Given the inherent characteristics of an EM and the engineering design process, this paper starts by describing the overlap between the two and reveals how they complement one another; then goes into a thematic analysis of the mindsets of twenty-six students who had just completed a design activity in a first-year engineering course. The purpose of the study is to explore how their mindsets were revealed in their written reflections on: the attitudes and behaviors they perceive were necessary for successfully completing the design activity; reflections on which of the specified attitudes and behaviors they feel they possess; and reflections on which attitudes and behaviors they perceive are necessary for success after graduation. The results of this study reveal that students seamlessly weave together thoughts on actions performed during the design process with facets of an EM throughout their reflections. It includes evidence of how engineering design and EM can inform and influence one another while engineers engage in their work. The findings of this study help make the case for the need to co-facilitate the development of an EM as part of teaching engineering design in undergraduate engineering education.

Huerta, M. V., & London, J. S., & Trowbridge, A., & Arévalo Avalos, M., & Huang, W., & McKenna, A. F. (2017, June), Cultivating the Entrepreneurial Mindset through Design: Insights from Thematic Analysis of First-year Engineering Students' Reflections Paper presented at 2017 ASEE Annual Conference & Exposition, Columbus, Ohio. https://peer.asee.org/28093

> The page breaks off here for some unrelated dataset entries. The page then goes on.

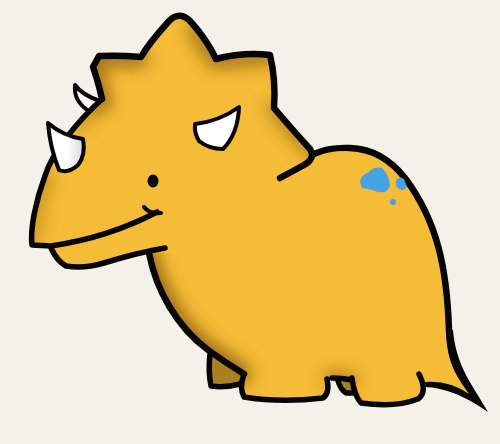
<!DOCTYPE html>
<html lang="en">
<head>
<meta charset="utf-8">
<title>Little triceratops</title>
<style>
:root {
  --paper: #f4f1ea;
  --skin: #f4bc37;
  --skin-dark: #ab8023;
  --shade: #8a5c0c;
  --ink: #050402;
  --horn: #ffffff;
  --horn-shade: #d9d9d9;
  --spot: #46a3e6;
}
html, body { margin: 0; background: var(--paper); overflow: hidden; }
svg { display: block; width: 500px; height: 444px; }
.paper { fill: var(--paper); }
.skin { fill: var(--skin); }
.far-leg { fill: var(--skin-dark); }
.line { fill: none; stroke: var(--ink); stroke-width: 5.5; stroke-linecap: round; stroke-linejoin: round; }
.bold { stroke-width: 6.5; }
.thin { stroke-width: 4; }
.horn { fill: var(--horn); stroke: var(--ink); stroke-width: 4; stroke-linejoin: round; stroke-linecap: round; }
.shade { fill: none; stroke: var(--shade); stroke-linecap: round; stroke-linejoin: round; }
.ink { fill: var(--ink); }
.spots { fill: var(--spot); }
</style>
</head>
<body>
<svg viewBox="0 0 500 444" role="img" aria-label="Cartoon of an orange triceratops with blue spots">
  <defs>
    <path id="head-shape" d="M32 245C30 228 36 200 45 176C52 152 78 121 102 99L93 67L99 56Q120 55 141 57C149 43 160 31 169 21Q180 10 191 22Q207 40 216 59Q243 52 270 55Q276 80 274 108Q294 129 312 150Q314 160 280 178L230 262L149 251L165 248C135 256 102 268 66 266L50 247Z"/>
    <path id="body-shape" d="M149 251C156 290 178 328 208 350Q226 362 244 374Q240 389 243 397Q280 404 324 398Q331 392 328 377Q341 377 353 380Q354 395 360 403Q395 410 419 400Q426 392 425 384Q450 382 484 408C465 376 453 366 451 338C449 270 438 225 405 178Q383 150 350 148Q326 148 314 154L275 110L150 200Z"/>
    <clipPath id="head-clip"><use href="#head-shape"/></clipPath>
    <clipPath id="body-clip"><use href="#body-shape"/></clipPath>
    <filter id="soft" x="-50%" y="-50%" width="200%" height="200%"><feGaussianBlur stdDeviation="8"/></filter>
    <linearGradient id="horn-tone" x1="0" x2="1">
      <stop offset="0.5" stop-color="var(--horn)"/>
      <stop offset="1" stop-color="var(--horn-shade)"/>
    </linearGradient>
  </defs>

  <rect class="paper" width="500" height="444"/>

  <g id="far-legs">
    <path class="far-leg" d="M209 352Q207 371 210 386Q225 389 241 384L243 372Z"/>
    <path class="far-leg" d="M333 378L345 394L356 394L352 379Z"/>
    <path class="line" d="M210 354Q208 371 211 386Q225 388 240 384M338 381Q341 390 346 393L355 393"/>
  </g>

  <path id="far-horn" class="horn" d="M100 101L90 112C78 104 74 96 75 85Q82 95 100 101Z"/>

  <g id="body">
    <use class="skin" href="#body-shape"/>
    <g clip-path="url(#body-clip)">
      <g class="shade" filter="url(#soft)">
        <path stroke-width="22" opacity=".85" d="M146 254C156 290 174 326 204 350L240 374"/>
        <path stroke-width="12" opacity=".7" d="M330 377L352 380"/>
      </g>
    </g>
  </g>

  <g id="head">
    <use class="skin" href="#head-shape"/>
    <g clip-path="url(#head-clip)">
      <g class="shade" filter="url(#soft)">
        <path stroke-width="20" opacity=".75" d="M101 102L94 68L99 56L138 58"/>
        <path stroke-width="18" opacity=".7" d="M196 30L216 60L268 56"/>
        <path stroke-width="14" opacity=".65" d="M274 108L312 152"/>
        <path stroke-width="12" opacity=".5" d="M32 240Q36 200 47 176M78 124L104 98"/>
      </g>
    </g>
  </g>

  <g id="outline">
    <path class="line bold" d="M149 253C156 290 177 327 208 350Q226 363 244 374"/>
    <path class="line" d="M244 374Q239 388 244 397Q280 403 323 398Q330 393 327 379M332 378Q342 378 352 380M352 378Q354 395 361 403Q395 408 418 399Q428 392 419 374"/>
    <path class="line bold" d="M314 154Q329 147 350 148Q382 149 405 178C438 222 447 270 449 330Q450 354 458 370"/>
    <path class="ink" d="M446 330C447 362 455 374 469 394Q449 380 425 382L425 387Q454 388 488 412C472 384 456 366 453 330Z"/>
    <path class="line" d="M102 99C78 121 52 152 45 176C36 200 30 228 32 245L51 246C85 241 119 232 157 212"/>
    <path class="line bold" d="M102 99Q98 81 93 67L99 56Q120 55 141 57C149 43 160 31 169 21Q180 10 191 22Q207 40 216 59Q243 52 270 55Q276 80 274 108Q290 127 310 149Q316 158 304 165L280 178"/>
    <path class="line" d="M51 248Q57 261 66 266Q84 269 104 263Q136 253 165 248"/>
    <path class="line thin" d="M144 207Q149 214 161 213"/>
  </g>

  <ellipse id="eye" class="ink" cx="153" cy="181" rx="5.5" ry="6.5"/>

  <g id="horns">
    <path class="horn" style="fill:url(#horn-tone)" d="M48 123Q63 136 83 139Q86 155 78 165Q68 174 59 170Q50 148 48 123Z"/>
    <path class="horn" d="M195 124Q220 121 239 107Q238 134 223 149Q209 149 199 141Q194 133 195 124Z"/>
  </g>

  <g id="spots" class="spots">
    <path d="M360 182Q361 175 369 172Q374 166 382 168Q389 175 390 185Q388 194 378 192Q371 189 362 188Z"/>
    <path d="M396 181Q399 175 404 179L407 187Q404 192 399 189Q395 186 396 181Z"/>
    <circle cx="393" cy="202" r="3"/>
  </g>
</svg>
</body>
</html>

ASEE holds the copyright on this document. It may be read by the public free of charge. Authors may archive their work on personal websites or in institutional repositories with the following citation: © 2017 American Society for Engineering Education. Other scholars may excerpt or quote from these materials with the same citation. When excerpting or quoting from Conference Proceedings, authors should, in addition to noting the ASEE copyright, list all the original authors and their institutions and name the host city of the conference. - Last updated April 1, 2015